++++ Data ++++
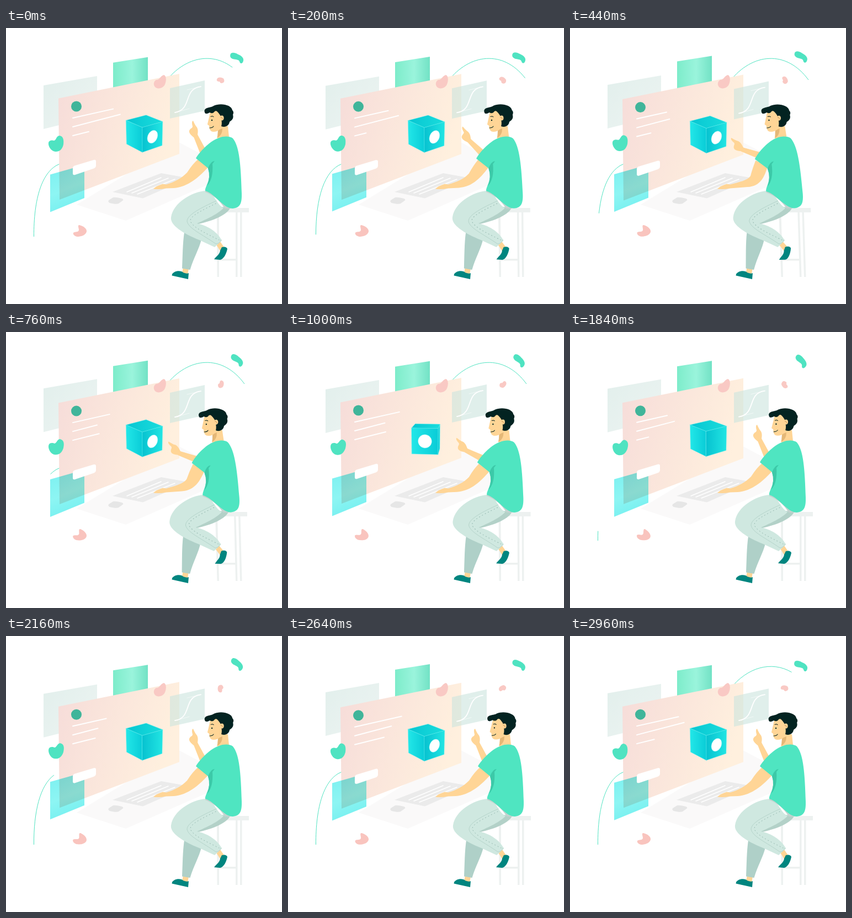
Animation, 500 px wide and 500 px high, one loop 3000 ms. Source, as an HTML page:

```html
<!DOCTYPE html>
<html lang="en">
<head>
<meta charset="utf-8">
<title>Pointing at a cube</title>
<style>
  html, body { margin: 0; height: 100%; overflow: hidden; background: #fff; }
  svg { display: block; width: 100vw; height: 100vh; }
</style>
</head>
<body>
<svg viewBox="0 0 500 500" fill="none" stroke-linecap="round" stroke-linejoin="round">
  <defs>
    <linearGradient id="gScreen" x2="1" y2=".3"><stop stop-color="#f6dcd9"/><stop offset="1" stop-color="#fff0de"/></linearGradient>
    <linearGradient id="gGreen"><stop stop-color="#7decca"/><stop offset=".55" stop-color="#9af4dc"/><stop offset="1" stop-color="#72e2c5"/></linearGradient>
    <linearGradient id="gPale" x2="1" y2="1"><stop stop-color="#e2efec"/><stop offset="1" stop-color="#edf4f2"/></linearGradient>
    <linearGradient id="gBlue" x2=".3" y2="1"><stop stop-color="#7af0f0"/><stop offset=".6" stop-color="#8df5f3"/><stop offset="1" stop-color="#78f0f0"/></linearGradient>
    <linearGradient id="gLeft"><stop stop-color="#22e7e8"/><stop offset="1" stop-color="#0accd7"/></linearGradient>
    <linearGradient id="gRight"><stop stop-color="#07c2d0"/><stop offset="1" stop-color="#22e5e3"/></linearGradient>
    <linearGradient id="gTop"><stop stop-color="#06c6d2"/><stop offset="1" stop-color="#1adcdc"/></linearGradient>
  </defs>

  <!-- desk -->
  <path fill="#faf9f9" d="M128 320 217 349 372 281V238L313 207Z"/>
  <path fill="#ebebeb" d="M193 297 281 263 331 272 248 308.500Z"/>
  <path stroke="#fff" stroke-width="1.500" d="M219 297 281 271M228 299 294 272M238 301 306 274"/>
  <path fill="#e6e6e6" d="M186 312 194 307Q198 306 210 309 214 311 211 313L204 318Q200 320 188 317 184 315 186 312Z"/>

  <path id="arcTop" pathLength="1" stroke="#4fe3c1" stroke-linecap="butt" d="M290 96C330 45 392 39 432 94"/>
  <path id="arcLeft" pathLength="1" stroke="#4fe3c1" stroke-linecap="butt" d="M50.500 378C50 310 65 258 98 246"/>

  <!-- floating panels -->
  <path id="pale" fill="url(#gPale)" d="M68 104 165 87V159L68 183Z"/>
  <path id="green" fill="url(#gGreen)" d="M194 62.500 257 52.500V112H194Z"/>
  <g id="screen">
    <path fill="url(#gScreen)" d="M95 127.500 314 83V228L97 311Z"/>
    <circle cx="127.500" cy="142" r="9.500" fill="#40b59a"/>
    <path id="lines" stroke="#fff" stroke-width="2"/>
  </g>
  <path id="blue" fill="url(#gBlue)" style="mix-blend-mode:multiply" d="M80 265.500 142 248V308L80 333.500Z"/>
  <path id="button" fill="#fff" d="M124 249.500 159 239Q163 238 163 242V249Q163 253 159 254.500L125 266Q121 267 121 263V254Q121 250.500 124 249.500Z"/>
  <g id="graph">
    <path fill="#cde5df" opacity=".62" d="M297 109 360 95V150L297 164Z"/>
    <path stroke="#fff" stroke-width="1.800" d="M306 153C338 148 320 110 353 106"/>
    <path stroke="#fff" stroke-width=".7" opacity=".8" d="M306 153 332 146M328 112 353 106"/>
  </g>
  <g id="cube" stroke="#63eeee" stroke-width=".5"></g>

  <!-- blobs -->
  <path fill="#f9c9c4" d="M286 85C291 87 291 97 287 104 283 110 274 111 270 107 266 102 268 96 272 94 279 94 279 87 286 85Z"/>
  <path id="bean" fill="#4fe3c1" d="M406.500 48C408 43 415 44.500 420 47.500 426 50 431 54 430 59 429 65.500 424 65.500 423 61 422 57 416 57.500 411 56 407 54 405.500 52 406.500 48Z"/>
  <path id="petal" fill="#f9c9c4" d="M382 93C383 88.500 390 88.500 394 91.500 397 96 395 100 390 100 387 99.500 388 97 386 97 383 97 381 95 382 93Z"/>
  <path id="heart" fill="#4fe3c1" d="M97 195C104 196 105 203 104 211 102 220 97 224 90 224 82 224 76 214 77 208 78 203 84 203 87 204 91 204 91 195 97 195Z"/>
  <path id="shell" fill="#f9c4be" d="M133 357C141 359 147 364 146 369 144 376 135 378 129 378 123 377 121 373 122 371 125 368 131 371 132 366 132 362 129 357 133 357Z"/>

  <!-- stool and legs -->
  <g id="lower">
    <path fill="#edf1f0" d="M382 326H440V334H427.500V451H424V334H419.500V451H416V421.500H386V451H382.500ZM386 334V418H416V334Z"/>
    <path fill="#ffd596" d="M321 434 331 436 329 447 319 444Z"/>
    <path fill="#afd0c8" d="M323 370 354 383C350 400 340 416 333.500 438L319 435.500C320 415 320 390 323 370Z"/>
    <g id="foot">
      <path fill="#ffd596" d="M380 391 388 387 395 397 388 404Z"/>
      <path fill="#00857f" d="M391 397Q399 395 401 400C399 410 394 419 388 420L377 419C381 413 387 411 388 403Z"/>
    </g>
    <path fill="#b3d1c8" d="M342 356C368 352 400 340 406 326L376 322Z"/>
    <path fill="#cfe8e0" d="M361 295C337 297 303 316 299 343 297 357 320 372 350 384L378 397 391 385C383 368 362 357 346 354 362 347 386 336 394 326 385 322 377 305 371 297Z"/>
    <path stroke="#a9cbc1" stroke-width=".7" d="M381 313C355 325 328 338 328 350 330 363 356 374 380 391 385 391 389 387 390 384"/>
    <path stroke="#8fb3aa" stroke-width="1" stroke-dasharray="1 5" d="M380 318C358 329 334 340 334 349 336 360 362 372 386 384"/>
  </g>
  <path fill="#00857f" d="M301 446C305 439 318 439 321 443Q328 446 331 444L330 455 300.500 448.500Z"/>

  <path id="restArm" fill="#ffd596"/>
  <g id="torso">
    <g id="raisedArm" fill="#ffd596">
      <path d="M339 195 347 193 366 228 356 238Z"/>
      <path id="hand" d="M339 168C341 172 343 177 346 180 349 186 347 191 347 195L340 198C335 194 331 190 332 186 334 181 338 182 338 178 337 174 336 169 339 168Z"/>
    </g>
    <path fill="#ffd596" d="M384 178H402L404 198Q393 205 382 199 385 192 384 178Z"/>
    <path fill="#e5b877" d="M384 185 392 182Q392 194 383 199Z"/>
    <g id="head">
      <path fill="#ffd596" d="M370 151C368 161 367 166 365 174 365 176 368 176 368 177 368 183 370 188 376 188 385 188 390 182 393 175L396 155 380 146Z"/>
      <path fill="#032321" d="M360 153C357 143 371 145 376 141 388 135 409 139 410 149 413 152 412 155 411 157 413 164 409 167 405 170 404 177 397 181 390 178 392 171 390 165 388 158 383 151 381 149 378 151 375 156 371 154 369 153 364 156 361 156 360 153Z"/>
      <ellipse cx="391" cy="163" rx="3.600" ry="4.500" fill="#ffd596"/>
      <path stroke="#b98546" stroke-width=".8" d="M389 162Q392 161 392 165"/>
      <circle cx="373" cy="167" r="1.200" fill="#032321"/>
      <path stroke="#032321" stroke-width="1" d="M371 160.500Q374 159 376 161M369 181Q374 181 376 178"/>
    </g>
    <path fill="#c3d3cf" d="M361 294 371 296 408 327 396 327Q384 306 361 297Z"/>
    <path fill="#4fe5c1" d="M386 199C394 195 407 196 411 200 423 214 425.500 250 427 300 427.500 318 424 326 410 327 393 326 380 301 361 295 360 288 370 278 368 262L366 254 344 236C352 222 372 203 386 199Z"/>
    <path fill="#3cc9a8" d="M366 254Q371 270 364 286 376 274 374 246L378 241Q371 241 366 254Z"/>
  </g>
</svg>
<script>
const LOOP = 3000, STEP = 40, TAU = 2 * Math.PI;
const el = id => document.getElementById(id);
const clamp = v => Math.min(1, Math.max(0, v));
const ease = v => v < .5 ? 2 * v * v : 1 - 2 * (1 - v) ** 2;
const span = (t, from, to) => clamp((t - from) / (to - from));
const wave = (t, period, peak) => Math.cos(TAU * (t - peak) / period);
const mix = (a, b, k) => a + (b - a) * k;
const move = (id, value) => el(id).setAttribute('transform', value);
const lift = (id, y) => move(id, `translate(0 ${y})`);
const spin = (id, deg, x, y, dy = 0) => move(id, `translate(0 ${dy}) rotate(${deg} ${x} ${y})`);

function trim(id, a, b) {
  el(id).setAttribute('visibility', b - a > .002 ? 'visible' : 'hidden');
  el(id).setAttribute('stroke-dasharray', `0 ${a} ${b - a} 2`);
}

function drawCube(t, dy) {
  const turns = [[760, 1240], [1500, 1820], [1820, 2140], [2200, 2620]].map(([a, b]) => span(t, a, b));
  const yaw = (39 - 90 * turns.reduce((sum, k) => sum + ease(k), 0)) * TAU / 360;
  const dip = Math.max(...turns.map(k => Math.sin(Math.PI * k)));
  const half = 23.2, sin = mix(.37, .2, dip), cos = Math.sqrt(1 - sin * sin);
  const cy = 190.2 + 3 * dip + dy;
  const project = (x, y, z) => {
    const k = 600 / (600 - z * cos - y * sin);
    return `${(250.5 + x * k).toFixed(2)},${(cy + (z * sin - y * cos) * k).toFixed(2)}`;
  };
  // point on the side whose normal points to azimuth a
  const onSide = (a, u, v) => project(
    half * Math.sin(a) + u * Math.cos(a), v, half * Math.cos(a) - u * Math.sin(a));
  const poly = (points, fill) => `<polygon points="${points.join(' ')}" fill="${fill}"/>`;
  const sides = [0, 1, 2, 3].map(i => yaw + i * TAU / 4);
  let out = poly(sides.map(a => onSide(a, half, half)), 'url(#gTop)');
  sides.forEach((a, i) => {
    if (Math.cos(a) < .045) return;
    const corners = [[-1, 1], [1, 1], [1, -1], [-1, -1]].map(([u, v]) => onSide(a, u * half, v * half));
    out += poly(corners, Math.sin(a) < 0 ? 'url(#gLeft)' : 'url(#gRight)');
    if (i) return;
    const disc = Array.from({ length: 40 }, (_, n) =>
      onSide(a, 12 * Math.cos(n * TAU / 40), 12 * Math.sin(n * TAU / 40)));
    out += poly(disc, '#fff');
  });
  el('cube').innerHTML = out;
}

function drawMan(t) {
  const lean = t < 1120 ? 1.1 * Math.sin(Math.PI * t / 1120) ** 2 : 0;
  const skew = Math.atan(.032 * lean) * 360 / TAU;
  const sway = `translate(0 451) skewX(${skew}) translate(0 -451)`;
  const reach = ease(span(t, 0, 420)) * (1 - ease(span(t, 900, 1300)));
  move('lower', sway);
  move('torso', `${sway} rotate(${-1.7 * lean} 395 322)`);
  spin('foot', -6 * lean, 388, 392);
  spin('head', 1.25 * (1 - wave(t, 1000, 50)), 390, 190);
  spin('raisedArm', -44 * reach, 362, 232);
  spin('hand', 12 * reach, 343, 196, -2 * reach);
  const p = (x0, y0, x1, y1) => `${mix(x0, x1, lean)} ${mix(y0, y1, lean)} `;
  el('restArm').setAttribute('d',
    'M' + p(368, 250, 358, 250) +
    'C' + p(350, 270, 353, 268) + p(330, 288, 346, 287) + p(304, 290, 322, 288) +
    'L290 290.5 Q278 293 267 291.500 Q272 286 284 282.500 L290 283.500 ' +
    'C' + p(306, 279, 306, 279) + p(318, 272, 322, 276) + p(328, 262, 327, 268) +
    'Q' + p(338, 246, 330, 256) + p(349, 237, 336, 240) + 'Z');
}

function draw(t) {
  const dy = .9 * (1 - wave(t, 1000, 50));
  lift('screen', dy);
  lift('button', dy);
  lift('graph', dy);
  lift('pale', 1.4 * wave(t, 1000, 160) - .7);
  lift('green', 1.1 * wave(t, 1000, 0) - .9);
  lift('blue', 1.4 * wave(t, 1000, 750));
  drawCube(t, dy);

  const ends = [190.5 + 15.5 * wave(t, 1500, 1180), 186 + 21 * wave(t, 1500, 0), 159 + 18 * wave(t, 1500, 1000)];
  el('lines').setAttribute('d', ends.map((x, i) =>
    `M121 ${163 + 16 * i}L${x} ${163 + 16 * i - (x - 121) * [.225, .262, .25][i]}`).join(''));

  const grow = span(t < 1000 ? t + LOOP : t, 2700, 3400);
  if (t < 1000 || t > 2700) trim('arcTop', 0, 1 - (1 - grow) ** 3);
  else trim('arcTop', ease(span(t, 1000, 1740)), 1);
  if (t < 1400) trim('arcLeft', ease(span(t, 100, 1000)), 1);
  else trim('arcLeft', 0, ease(span(t, 1700, 2280)));

  const swing = 1 - wave(t, LOOP, 0);
  const rise = wave(t, 1500, 0) - 1;
  spin('bean', 14 * swing - 1, 418, 55, 1.6 * rise);
  spin('petal', 360 * t / LOOP, 389, 95);
  spin('heart', 6 * swing, 91, 210, .8 * rise);
  spin('shell', 9 * swing, 134, 368);
  drawMan(t);
}

const start = performance.now();
function tick() {
  const t = (performance.now() - start) % LOOP;
  draw(Math.floor(t / STEP) * STEP);
  requestAnimationFrame(tick);
}
tick();
</script>
</body>
</html>
```
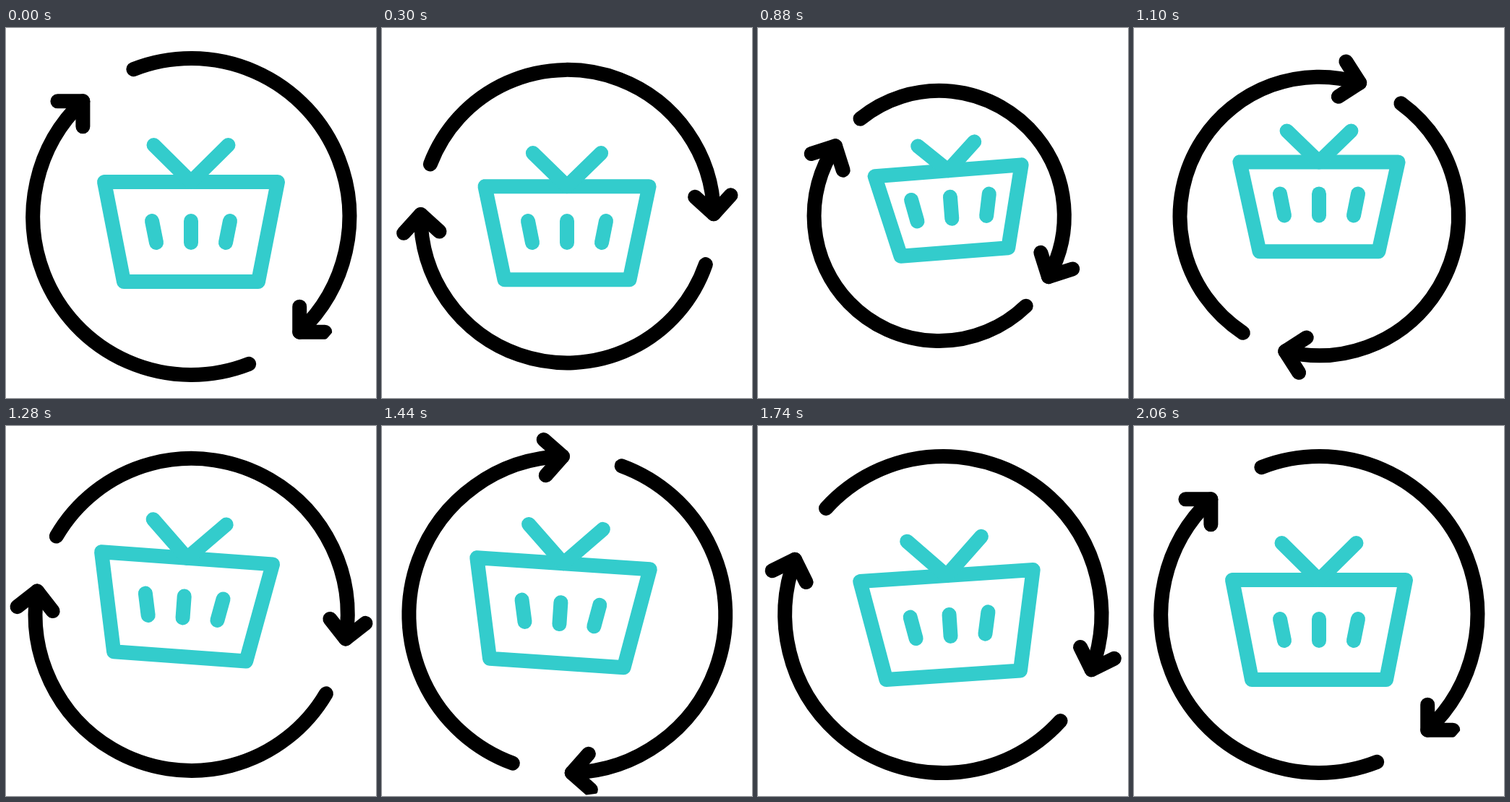
Animation, 512 px wide and 512 px high, one loop 2.82 s. Source, as an HTML page with a canvas:

```html
<!DOCTYPE html>
<html lang="en">
<head>
<meta charset="utf-8">
<title>Basket refresh</title>
<style>
  html, body { margin: 0; height: 100%; overflow: hidden; background: #fff; }
  canvas { display: block; width: 100vw; height: 100vh; }
</style>
</head>
<body>
<canvas width="512" height="512"></canvas>
<script>
const ctx = document.querySelector('canvas').getContext('2d');
const LOOP = 2820, STEP = 20, RADIUS = 219, RAD = Math.PI / 180;
const TAIL = -111.4, TIP = 46.8, PULL = 57;
const BEGIN = 200, REST = 480, RELEASE = 540, END = 2060;

const progress = (t, from, to) => Math.min(1, Math.max(0, (t - from) / (to - from)));
const ease = (t, from, to) => (1 - Math.cos(Math.PI * progress(t, from, to))) / 2;

// Wind back quickly, then spin forward through a full turn
function spin(t) {
  const back = 1 - (1 - progress(t, BEGIN, 420)) ** 3;
  const forward = 1 - (1 - progress(t, 500, END) ** 2.5) ** 3.33;
  return (360 + PULL) * forward - PULL * back;
}

const shrink = t => .262 * ease(t, BEGIN, REST) * (1 - progress(t, RELEASE, 1300) ** 2);
const lift = t => 38.5 * (ease(t, 500, 1000) - ease(t, 1000, 2000));
const tilt = t => -4.6 * Math.sin(3 * Math.PI * progress(t, RELEASE, END) ** 1.1);

function line(...points) {
  ctx.beginPath();
  points.forEach(([x, y]) => ctx.lineTo(x, y));
  ctx.stroke();
}

function arrow(turn, radius, extra) {
  const tip = (TIP + extra) * RAD;
  ctx.save();
  ctx.rotate(turn * RAD);
  ctx.beginPath();
  ctx.arc(0, 0, radius, (TAIL - extra) * RAD, tip);
  ctx.stroke();
  ctx.translate(radius * Math.cos(tip), radius * Math.sin(tip));
  line([0, -35], [0, 0], [35, 0]);
  ctx.restore();
}

// The outline tightens with q while the bars keep their size
function basket(q) {
  const rimX = 120 - 87 * q, rimY = -69 + 83 * q;
  const baseX = 93 - 88 * q, baseY = 69 - 36 * q;
  const gripX = 51.5 - 59 * q, gripY = -120 + 150 * q;
  ctx.beginPath();
  ctx.moveTo(-rimX, rimY);
  ctx.lineTo(rimX, rimY);
  ctx.lineTo(baseX, baseY);
  ctx.lineTo(-baseX, baseY);
  ctx.closePath();
  ctx.stroke();
  line([-gripX, gripY], [0, rimY], [gripX, gripY]);
  for (const side of [-1, 0, 1]) line([side * 54, -15], [side * 48, 15]);
}

function draw(now) {
  const t = Math.floor(now % LOOP / STEP) * STEP;
  const q = shrink(t), radius = RADIUS * (1 - q), lean = tilt(t);
  ctx.clearRect(0, 0, 512, 512);
  ctx.save();
  ctx.beginPath();
  ctx.arc(256, 256, 256, 0, 2 * Math.PI);
  ctx.clip();
  ctx.lineWidth = 20;
  ctx.lineCap = ctx.lineJoin = 'round';

  // The small ring drifts with the leaning basket
  ctx.save();
  ctx.translate(256.3 + 6 * q * lean, 261 - 5 * q);
  ctx.strokeStyle = '#000';
  arrow(spin(t), radius, 0);
  arrow(spin(t) + 180, radius, 23 * q);
  ctx.restore();

  // The basket swings from a point above its handle
  ctx.translate(256 - 143 * Math.sin(lean * RAD), 282 - lift(t));
  ctx.rotate(lean * RAD);
  ctx.strokeStyle = '#33cccc';
  basket(q);
  ctx.restore();
}

const start = performance.now();
function tick() {
  draw(performance.now() - start);
  requestAnimationFrame(tick);
}
tick();
</script>
</body>
</html>
```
++++
_Assignment_: Check each line in the records above for the word "progress". Return those that have it.

_Task response_:
const progress = (t, from, to) => Math.min(1, Math.max(0, (t - from) / (to - from)));
const ease = (t, from, to) => (1 - Math.cos(Math.PI * progress(t, from, to))) / 2;
  const back = 1 - (1 - progress(t, BEGIN, 420)) ** 3;
  const forward = 1 - (1 - progress(t, 500, END) ** 2.5) ** 3.33;
const shrink = t => .262 * ease(t, BEGIN, REST) * (1 - progress(t, RELEASE, 1300) ** 2);
const tilt = t => -4.6 * Math.sin(3 * Math.PI * progress(t, RELEASE, END) ** 1.1);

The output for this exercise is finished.